- Problem details: Lines in the entries below where the word "halfWidth" shows up should each be copied.

[Collection entries]
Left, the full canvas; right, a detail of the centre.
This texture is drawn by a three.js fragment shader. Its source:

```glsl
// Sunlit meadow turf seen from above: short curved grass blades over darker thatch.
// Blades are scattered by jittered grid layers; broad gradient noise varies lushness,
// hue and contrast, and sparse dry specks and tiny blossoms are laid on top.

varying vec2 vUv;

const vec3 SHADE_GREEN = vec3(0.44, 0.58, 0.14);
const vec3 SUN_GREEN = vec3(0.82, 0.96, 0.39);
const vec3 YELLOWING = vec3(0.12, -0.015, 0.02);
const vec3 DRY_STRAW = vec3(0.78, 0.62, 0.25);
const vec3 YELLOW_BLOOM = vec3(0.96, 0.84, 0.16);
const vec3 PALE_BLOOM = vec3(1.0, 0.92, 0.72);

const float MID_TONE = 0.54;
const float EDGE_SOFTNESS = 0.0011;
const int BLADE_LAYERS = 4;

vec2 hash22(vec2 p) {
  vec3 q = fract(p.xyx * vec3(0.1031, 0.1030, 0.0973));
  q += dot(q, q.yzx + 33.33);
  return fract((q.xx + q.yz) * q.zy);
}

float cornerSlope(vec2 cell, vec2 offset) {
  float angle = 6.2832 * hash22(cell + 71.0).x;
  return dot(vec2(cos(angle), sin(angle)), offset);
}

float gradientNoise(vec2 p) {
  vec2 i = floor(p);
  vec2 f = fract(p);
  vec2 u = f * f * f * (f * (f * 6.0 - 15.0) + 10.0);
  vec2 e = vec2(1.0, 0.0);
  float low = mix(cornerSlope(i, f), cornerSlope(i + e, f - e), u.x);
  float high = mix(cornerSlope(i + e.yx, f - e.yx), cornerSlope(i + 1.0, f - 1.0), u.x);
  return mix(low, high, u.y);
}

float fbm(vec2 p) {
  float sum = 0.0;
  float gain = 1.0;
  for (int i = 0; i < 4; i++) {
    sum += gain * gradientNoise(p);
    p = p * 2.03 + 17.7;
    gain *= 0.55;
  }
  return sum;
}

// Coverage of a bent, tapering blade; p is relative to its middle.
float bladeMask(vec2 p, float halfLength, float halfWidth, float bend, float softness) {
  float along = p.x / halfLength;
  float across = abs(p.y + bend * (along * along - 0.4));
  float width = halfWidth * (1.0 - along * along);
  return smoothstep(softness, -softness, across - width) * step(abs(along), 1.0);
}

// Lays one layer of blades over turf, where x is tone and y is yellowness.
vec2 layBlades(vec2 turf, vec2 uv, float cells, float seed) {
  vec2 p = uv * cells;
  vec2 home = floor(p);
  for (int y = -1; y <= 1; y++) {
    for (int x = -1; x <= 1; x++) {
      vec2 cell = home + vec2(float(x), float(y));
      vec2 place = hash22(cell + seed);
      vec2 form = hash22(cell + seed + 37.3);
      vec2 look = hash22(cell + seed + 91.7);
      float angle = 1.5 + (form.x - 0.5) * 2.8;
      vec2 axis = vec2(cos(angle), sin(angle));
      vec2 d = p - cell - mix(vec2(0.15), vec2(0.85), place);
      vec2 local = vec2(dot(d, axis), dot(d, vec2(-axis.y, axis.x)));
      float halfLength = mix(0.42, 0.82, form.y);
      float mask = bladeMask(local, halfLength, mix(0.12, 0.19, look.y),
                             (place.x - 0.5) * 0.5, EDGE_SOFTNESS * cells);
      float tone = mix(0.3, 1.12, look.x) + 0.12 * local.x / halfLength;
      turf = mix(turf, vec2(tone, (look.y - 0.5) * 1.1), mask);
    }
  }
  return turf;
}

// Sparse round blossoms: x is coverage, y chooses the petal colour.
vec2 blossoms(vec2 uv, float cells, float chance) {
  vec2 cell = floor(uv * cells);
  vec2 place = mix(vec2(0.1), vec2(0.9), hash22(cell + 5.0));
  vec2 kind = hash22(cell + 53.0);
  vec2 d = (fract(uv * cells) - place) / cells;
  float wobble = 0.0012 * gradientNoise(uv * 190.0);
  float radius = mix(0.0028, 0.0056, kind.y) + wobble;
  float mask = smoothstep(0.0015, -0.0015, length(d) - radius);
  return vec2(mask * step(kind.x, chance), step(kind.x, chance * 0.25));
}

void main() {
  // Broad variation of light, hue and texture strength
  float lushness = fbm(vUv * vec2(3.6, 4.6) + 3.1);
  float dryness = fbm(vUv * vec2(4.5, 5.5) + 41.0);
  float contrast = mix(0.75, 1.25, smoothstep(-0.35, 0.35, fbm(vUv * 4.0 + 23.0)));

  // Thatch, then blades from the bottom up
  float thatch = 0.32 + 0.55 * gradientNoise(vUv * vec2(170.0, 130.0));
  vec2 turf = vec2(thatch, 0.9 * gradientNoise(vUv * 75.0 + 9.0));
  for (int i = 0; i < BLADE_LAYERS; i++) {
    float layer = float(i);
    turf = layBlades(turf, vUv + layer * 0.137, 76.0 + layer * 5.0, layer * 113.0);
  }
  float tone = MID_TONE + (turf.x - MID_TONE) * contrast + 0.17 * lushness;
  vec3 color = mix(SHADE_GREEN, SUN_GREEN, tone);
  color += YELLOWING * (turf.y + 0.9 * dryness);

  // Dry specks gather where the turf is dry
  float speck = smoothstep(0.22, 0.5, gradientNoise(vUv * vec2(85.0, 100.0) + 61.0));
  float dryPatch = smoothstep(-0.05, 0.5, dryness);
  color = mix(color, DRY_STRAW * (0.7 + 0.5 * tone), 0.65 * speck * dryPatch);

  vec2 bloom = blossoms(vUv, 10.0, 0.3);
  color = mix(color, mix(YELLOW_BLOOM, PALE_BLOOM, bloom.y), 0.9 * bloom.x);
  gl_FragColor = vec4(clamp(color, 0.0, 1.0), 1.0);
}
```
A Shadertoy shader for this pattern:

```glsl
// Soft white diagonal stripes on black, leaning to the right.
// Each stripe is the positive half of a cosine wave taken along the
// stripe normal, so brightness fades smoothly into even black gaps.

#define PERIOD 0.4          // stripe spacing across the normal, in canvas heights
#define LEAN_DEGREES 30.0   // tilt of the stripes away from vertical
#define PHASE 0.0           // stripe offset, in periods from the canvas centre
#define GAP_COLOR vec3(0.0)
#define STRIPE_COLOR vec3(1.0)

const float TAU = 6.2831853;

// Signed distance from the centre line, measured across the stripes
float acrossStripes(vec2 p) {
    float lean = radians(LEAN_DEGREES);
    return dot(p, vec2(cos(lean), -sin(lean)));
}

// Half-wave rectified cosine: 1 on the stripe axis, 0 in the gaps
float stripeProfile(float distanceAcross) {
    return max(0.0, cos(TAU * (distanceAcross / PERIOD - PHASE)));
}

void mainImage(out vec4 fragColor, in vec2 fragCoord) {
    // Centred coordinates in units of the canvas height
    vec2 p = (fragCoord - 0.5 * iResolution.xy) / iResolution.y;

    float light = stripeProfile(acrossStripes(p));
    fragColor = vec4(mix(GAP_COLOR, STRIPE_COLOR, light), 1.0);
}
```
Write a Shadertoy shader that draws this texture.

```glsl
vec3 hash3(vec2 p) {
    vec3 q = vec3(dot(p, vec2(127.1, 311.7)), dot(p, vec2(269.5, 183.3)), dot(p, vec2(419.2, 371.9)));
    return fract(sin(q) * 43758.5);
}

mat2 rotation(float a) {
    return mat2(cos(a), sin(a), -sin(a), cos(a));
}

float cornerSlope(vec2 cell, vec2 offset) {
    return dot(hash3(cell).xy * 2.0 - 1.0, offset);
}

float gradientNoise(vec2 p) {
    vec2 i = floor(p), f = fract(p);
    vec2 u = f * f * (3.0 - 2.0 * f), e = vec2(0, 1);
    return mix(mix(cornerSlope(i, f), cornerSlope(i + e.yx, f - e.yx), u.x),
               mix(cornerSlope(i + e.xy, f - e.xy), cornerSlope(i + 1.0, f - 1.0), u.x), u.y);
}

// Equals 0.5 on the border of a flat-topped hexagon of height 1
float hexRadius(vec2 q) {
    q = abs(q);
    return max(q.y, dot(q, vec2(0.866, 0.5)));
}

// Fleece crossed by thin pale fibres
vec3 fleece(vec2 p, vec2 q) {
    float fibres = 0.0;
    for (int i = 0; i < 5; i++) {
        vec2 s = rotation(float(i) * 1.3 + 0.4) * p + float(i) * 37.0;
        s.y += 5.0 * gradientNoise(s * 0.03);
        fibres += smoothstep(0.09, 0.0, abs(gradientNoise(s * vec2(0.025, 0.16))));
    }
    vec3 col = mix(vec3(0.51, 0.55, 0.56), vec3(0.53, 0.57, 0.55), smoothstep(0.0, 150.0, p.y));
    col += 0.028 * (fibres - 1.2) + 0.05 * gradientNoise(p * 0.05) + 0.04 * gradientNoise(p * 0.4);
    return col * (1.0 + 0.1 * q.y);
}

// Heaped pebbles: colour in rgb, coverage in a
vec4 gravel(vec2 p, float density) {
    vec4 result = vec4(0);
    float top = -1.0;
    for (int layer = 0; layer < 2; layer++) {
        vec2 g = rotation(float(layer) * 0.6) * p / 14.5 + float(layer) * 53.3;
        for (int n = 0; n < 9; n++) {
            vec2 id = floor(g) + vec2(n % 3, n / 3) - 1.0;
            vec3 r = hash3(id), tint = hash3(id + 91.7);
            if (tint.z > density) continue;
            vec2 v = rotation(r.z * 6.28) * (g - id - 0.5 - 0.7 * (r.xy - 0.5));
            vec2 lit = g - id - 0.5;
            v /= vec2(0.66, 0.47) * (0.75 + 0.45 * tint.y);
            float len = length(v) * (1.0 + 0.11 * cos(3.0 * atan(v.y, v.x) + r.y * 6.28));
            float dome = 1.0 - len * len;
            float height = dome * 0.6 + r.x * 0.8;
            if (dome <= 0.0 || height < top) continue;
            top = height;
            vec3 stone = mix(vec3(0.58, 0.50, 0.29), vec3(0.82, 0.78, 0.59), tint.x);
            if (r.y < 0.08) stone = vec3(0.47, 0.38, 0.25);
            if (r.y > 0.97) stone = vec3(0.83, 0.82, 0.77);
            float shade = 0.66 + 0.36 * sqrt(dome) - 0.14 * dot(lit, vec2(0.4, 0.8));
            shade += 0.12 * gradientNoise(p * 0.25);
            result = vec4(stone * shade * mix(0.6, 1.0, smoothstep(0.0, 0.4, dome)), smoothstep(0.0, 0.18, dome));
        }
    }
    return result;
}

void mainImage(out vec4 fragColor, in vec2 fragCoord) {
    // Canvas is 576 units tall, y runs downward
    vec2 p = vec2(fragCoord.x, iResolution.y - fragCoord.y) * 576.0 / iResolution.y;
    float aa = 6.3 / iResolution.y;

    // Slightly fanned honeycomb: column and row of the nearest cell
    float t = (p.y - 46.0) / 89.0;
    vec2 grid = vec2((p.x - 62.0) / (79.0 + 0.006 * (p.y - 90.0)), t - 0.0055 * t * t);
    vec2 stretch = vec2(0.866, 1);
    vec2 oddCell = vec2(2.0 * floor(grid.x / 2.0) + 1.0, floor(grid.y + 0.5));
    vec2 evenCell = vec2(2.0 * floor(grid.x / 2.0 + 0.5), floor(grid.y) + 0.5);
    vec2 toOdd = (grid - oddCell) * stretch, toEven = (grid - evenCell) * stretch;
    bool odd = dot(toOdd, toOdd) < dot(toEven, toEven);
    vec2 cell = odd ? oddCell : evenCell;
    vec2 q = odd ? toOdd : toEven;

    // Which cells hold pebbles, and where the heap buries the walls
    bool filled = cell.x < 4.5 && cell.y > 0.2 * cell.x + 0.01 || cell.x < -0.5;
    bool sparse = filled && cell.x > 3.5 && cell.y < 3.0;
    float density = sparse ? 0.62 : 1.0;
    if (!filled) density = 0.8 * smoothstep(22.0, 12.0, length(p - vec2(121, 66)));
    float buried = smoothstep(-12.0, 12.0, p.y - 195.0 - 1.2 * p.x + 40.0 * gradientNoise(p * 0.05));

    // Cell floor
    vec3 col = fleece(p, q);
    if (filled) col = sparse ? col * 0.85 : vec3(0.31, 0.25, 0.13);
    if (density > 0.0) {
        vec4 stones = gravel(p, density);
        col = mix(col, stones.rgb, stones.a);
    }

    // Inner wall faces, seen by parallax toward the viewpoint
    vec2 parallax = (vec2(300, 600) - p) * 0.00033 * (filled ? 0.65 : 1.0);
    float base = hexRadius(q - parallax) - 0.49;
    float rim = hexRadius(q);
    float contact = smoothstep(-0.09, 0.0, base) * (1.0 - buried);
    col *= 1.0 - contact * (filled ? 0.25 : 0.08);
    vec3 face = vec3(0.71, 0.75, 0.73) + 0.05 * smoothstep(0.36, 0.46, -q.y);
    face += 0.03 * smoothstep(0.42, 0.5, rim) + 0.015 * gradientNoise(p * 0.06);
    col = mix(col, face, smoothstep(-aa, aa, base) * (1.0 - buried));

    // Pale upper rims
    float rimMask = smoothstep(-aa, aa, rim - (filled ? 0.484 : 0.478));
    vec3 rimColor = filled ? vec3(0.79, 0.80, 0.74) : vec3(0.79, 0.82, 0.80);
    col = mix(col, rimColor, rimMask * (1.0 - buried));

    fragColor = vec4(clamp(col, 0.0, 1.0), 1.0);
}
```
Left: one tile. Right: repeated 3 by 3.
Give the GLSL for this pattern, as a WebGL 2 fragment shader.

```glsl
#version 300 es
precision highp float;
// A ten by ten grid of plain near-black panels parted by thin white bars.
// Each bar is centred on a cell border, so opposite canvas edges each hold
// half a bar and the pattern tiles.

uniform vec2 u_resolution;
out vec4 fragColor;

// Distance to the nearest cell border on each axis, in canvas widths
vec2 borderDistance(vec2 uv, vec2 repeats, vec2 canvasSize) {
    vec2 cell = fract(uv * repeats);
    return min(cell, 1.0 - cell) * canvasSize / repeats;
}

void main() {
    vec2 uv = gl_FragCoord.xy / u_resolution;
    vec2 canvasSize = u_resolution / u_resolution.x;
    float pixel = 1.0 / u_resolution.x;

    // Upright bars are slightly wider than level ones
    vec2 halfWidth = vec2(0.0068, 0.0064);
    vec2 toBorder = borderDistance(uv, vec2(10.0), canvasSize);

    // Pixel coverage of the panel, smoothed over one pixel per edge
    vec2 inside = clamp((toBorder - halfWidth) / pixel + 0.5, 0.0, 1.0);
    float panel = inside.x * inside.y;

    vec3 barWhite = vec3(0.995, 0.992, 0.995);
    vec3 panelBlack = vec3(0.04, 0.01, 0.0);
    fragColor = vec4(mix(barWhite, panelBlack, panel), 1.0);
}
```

- Solved problem:
float bladeMask(vec2 p, float halfLength, float halfWidth, float bend, float softness) {
  float width = halfWidth * (1.0 - along * along);
    vec2 halfWidth = vec2(0.0068, 0.0064);
    vec2 inside = clamp((toBorder - halfWidth) / pixel + 0.5, 0.0, 1.0);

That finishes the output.